# Data in this exercise
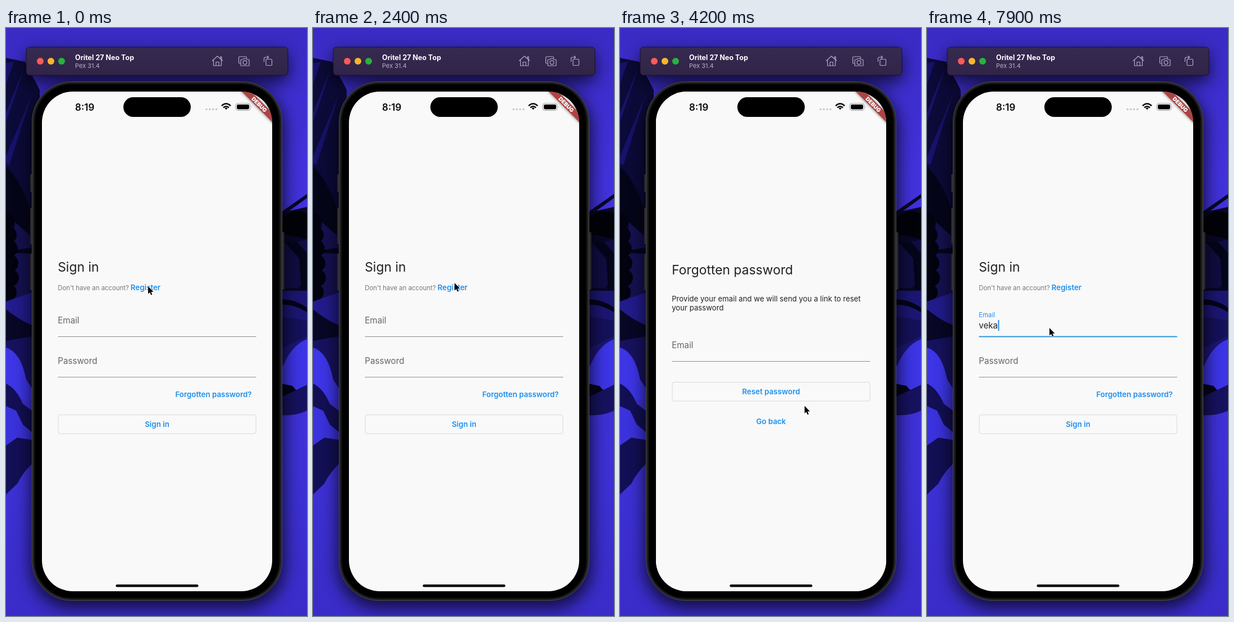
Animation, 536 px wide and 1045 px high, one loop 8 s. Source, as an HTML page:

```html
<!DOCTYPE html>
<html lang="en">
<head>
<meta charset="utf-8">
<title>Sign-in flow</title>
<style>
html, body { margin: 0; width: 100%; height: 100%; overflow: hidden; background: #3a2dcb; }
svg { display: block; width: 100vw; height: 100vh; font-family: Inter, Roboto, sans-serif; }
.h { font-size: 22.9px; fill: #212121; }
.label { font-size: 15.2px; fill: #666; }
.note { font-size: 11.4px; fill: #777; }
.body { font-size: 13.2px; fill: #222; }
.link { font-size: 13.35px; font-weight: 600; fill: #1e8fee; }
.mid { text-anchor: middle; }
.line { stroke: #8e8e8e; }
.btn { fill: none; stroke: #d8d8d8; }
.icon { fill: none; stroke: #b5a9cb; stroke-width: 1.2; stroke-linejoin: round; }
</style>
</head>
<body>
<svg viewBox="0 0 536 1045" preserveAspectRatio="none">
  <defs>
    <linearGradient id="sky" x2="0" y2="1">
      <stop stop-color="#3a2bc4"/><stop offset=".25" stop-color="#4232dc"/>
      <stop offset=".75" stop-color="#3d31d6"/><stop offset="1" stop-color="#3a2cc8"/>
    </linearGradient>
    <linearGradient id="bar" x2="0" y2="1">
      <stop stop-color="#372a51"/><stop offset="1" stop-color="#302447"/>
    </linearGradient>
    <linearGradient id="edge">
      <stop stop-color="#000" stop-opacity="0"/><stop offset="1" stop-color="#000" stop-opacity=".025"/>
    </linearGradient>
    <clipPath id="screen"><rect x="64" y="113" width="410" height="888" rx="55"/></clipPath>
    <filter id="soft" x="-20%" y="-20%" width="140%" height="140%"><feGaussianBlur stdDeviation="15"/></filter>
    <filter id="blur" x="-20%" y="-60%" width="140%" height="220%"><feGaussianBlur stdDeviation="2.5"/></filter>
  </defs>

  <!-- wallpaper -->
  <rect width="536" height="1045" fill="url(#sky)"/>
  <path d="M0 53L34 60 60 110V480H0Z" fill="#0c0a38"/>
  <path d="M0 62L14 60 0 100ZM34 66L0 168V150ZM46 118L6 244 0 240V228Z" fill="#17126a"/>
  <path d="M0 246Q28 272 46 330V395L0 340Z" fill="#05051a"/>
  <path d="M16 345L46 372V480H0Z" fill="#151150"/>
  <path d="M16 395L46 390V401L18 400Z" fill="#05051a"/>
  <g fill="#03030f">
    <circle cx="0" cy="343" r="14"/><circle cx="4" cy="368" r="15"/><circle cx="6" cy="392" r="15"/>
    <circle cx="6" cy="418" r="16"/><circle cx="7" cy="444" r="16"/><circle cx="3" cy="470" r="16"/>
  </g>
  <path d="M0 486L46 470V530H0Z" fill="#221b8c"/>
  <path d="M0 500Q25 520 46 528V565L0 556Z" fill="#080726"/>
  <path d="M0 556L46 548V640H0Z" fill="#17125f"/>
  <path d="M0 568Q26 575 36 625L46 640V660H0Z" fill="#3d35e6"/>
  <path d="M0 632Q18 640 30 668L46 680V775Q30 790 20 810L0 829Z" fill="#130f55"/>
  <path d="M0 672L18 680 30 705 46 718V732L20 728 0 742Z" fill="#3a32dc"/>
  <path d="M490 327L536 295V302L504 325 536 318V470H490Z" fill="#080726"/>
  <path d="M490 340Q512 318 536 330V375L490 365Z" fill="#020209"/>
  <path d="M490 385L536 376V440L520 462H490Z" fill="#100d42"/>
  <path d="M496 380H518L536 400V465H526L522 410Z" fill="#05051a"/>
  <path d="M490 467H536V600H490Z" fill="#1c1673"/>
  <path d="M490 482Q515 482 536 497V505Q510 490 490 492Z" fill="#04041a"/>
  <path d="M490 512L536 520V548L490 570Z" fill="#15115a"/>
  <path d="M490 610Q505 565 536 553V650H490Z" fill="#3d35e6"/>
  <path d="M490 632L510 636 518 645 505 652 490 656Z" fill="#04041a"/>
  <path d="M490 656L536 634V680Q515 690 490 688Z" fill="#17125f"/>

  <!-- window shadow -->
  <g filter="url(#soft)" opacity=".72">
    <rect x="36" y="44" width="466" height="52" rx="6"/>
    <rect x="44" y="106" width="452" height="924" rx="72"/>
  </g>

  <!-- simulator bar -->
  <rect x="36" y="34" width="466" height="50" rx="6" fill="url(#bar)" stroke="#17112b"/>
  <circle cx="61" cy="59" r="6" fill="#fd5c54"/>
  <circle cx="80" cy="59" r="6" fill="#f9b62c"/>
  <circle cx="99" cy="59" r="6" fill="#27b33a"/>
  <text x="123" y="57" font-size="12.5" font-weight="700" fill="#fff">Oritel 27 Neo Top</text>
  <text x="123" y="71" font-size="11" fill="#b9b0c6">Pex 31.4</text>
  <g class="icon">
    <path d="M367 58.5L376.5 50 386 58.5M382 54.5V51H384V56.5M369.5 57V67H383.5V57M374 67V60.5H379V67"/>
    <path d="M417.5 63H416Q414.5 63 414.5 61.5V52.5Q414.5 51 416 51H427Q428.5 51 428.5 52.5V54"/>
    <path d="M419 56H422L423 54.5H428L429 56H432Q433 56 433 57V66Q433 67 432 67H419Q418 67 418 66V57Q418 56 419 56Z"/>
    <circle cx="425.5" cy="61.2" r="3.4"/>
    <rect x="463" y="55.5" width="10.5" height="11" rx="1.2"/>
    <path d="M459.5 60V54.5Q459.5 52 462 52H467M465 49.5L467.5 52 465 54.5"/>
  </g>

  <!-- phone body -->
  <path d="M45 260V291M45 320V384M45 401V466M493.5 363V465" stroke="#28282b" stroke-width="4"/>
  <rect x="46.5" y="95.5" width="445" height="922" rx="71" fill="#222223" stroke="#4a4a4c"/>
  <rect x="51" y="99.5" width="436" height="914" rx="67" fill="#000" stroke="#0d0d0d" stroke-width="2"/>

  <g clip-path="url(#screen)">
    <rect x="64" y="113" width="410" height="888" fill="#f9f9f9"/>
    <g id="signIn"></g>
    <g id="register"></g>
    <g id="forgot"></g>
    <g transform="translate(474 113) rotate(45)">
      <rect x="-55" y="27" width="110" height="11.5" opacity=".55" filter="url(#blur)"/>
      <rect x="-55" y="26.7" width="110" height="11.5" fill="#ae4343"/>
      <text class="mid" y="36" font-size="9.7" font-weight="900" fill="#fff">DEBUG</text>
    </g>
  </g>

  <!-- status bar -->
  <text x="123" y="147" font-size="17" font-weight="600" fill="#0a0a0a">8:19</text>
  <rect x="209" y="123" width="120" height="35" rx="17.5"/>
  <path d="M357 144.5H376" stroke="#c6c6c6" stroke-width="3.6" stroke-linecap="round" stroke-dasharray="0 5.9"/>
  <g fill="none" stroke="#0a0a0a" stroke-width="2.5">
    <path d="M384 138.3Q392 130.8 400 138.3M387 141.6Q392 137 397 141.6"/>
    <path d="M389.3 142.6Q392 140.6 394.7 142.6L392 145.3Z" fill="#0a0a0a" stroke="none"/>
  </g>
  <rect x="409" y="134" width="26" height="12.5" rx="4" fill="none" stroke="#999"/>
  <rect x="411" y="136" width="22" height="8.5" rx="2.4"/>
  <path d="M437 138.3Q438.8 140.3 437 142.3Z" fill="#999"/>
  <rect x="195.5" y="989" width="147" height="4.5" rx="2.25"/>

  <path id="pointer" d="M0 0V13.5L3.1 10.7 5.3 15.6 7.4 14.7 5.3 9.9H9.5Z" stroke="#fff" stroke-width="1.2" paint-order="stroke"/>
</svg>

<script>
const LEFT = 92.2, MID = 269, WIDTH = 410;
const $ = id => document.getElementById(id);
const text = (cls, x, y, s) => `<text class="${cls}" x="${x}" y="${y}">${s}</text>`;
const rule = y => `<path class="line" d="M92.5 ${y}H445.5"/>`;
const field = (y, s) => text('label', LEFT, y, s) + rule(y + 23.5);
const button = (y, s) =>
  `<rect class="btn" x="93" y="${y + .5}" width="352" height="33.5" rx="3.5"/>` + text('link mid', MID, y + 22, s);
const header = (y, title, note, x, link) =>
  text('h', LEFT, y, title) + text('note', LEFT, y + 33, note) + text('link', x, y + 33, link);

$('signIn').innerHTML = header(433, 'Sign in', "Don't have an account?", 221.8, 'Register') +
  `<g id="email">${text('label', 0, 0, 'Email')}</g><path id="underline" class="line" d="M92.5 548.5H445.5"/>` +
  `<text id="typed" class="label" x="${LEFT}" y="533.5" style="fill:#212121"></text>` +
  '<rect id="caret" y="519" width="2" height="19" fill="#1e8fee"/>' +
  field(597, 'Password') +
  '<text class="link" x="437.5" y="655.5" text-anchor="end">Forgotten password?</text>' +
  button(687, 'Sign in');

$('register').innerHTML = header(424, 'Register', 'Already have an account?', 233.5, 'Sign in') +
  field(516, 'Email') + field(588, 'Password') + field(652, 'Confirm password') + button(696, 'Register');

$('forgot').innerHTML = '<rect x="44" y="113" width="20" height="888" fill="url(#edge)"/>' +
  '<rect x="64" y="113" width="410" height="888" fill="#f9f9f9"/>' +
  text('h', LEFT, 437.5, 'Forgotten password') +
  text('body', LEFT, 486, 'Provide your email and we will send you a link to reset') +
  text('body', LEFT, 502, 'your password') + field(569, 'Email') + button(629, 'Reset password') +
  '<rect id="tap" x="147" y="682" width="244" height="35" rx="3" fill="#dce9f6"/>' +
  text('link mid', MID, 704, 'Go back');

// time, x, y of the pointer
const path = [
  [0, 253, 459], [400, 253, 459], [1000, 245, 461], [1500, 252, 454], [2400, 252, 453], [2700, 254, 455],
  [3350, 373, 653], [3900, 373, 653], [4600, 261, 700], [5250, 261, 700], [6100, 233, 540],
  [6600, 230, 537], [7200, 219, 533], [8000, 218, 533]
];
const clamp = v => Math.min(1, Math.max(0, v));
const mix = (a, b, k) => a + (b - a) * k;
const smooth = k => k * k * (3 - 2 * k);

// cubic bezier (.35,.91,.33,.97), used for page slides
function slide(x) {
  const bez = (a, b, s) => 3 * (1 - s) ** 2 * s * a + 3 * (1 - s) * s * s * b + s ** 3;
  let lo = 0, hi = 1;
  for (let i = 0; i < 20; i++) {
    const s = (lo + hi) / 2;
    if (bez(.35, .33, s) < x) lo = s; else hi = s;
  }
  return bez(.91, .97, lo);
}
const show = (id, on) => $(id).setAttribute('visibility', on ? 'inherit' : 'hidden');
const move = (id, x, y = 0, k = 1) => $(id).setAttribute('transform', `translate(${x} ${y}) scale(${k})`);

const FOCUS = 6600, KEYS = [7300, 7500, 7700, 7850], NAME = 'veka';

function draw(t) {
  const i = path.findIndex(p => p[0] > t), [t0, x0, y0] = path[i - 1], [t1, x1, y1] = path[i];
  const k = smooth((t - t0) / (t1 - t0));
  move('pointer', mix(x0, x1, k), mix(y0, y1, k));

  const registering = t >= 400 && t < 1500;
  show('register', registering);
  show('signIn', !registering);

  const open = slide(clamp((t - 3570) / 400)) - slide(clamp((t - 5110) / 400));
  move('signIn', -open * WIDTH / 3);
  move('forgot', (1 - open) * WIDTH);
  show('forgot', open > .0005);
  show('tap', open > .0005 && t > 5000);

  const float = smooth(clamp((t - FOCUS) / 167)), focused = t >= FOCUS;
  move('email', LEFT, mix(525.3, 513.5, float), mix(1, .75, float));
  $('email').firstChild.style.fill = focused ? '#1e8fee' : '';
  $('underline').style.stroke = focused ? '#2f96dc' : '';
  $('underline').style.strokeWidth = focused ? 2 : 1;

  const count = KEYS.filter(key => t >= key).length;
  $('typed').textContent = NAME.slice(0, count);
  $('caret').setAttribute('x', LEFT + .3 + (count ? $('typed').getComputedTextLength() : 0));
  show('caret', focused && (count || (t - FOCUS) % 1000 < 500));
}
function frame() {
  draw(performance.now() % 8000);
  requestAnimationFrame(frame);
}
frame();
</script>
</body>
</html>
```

# Task brief
Where does "header" occur in the data? Copy each line that has it.

# Task output
const header = (y, title, note, x, link) =>
$('signIn').innerHTML = header(433, 'Sign in', "Don't have an account?", 221.8, 'Register') +
$('register').innerHTML = header(424, 'Register', 'Already have an account?', 233.5, 'Sign in') +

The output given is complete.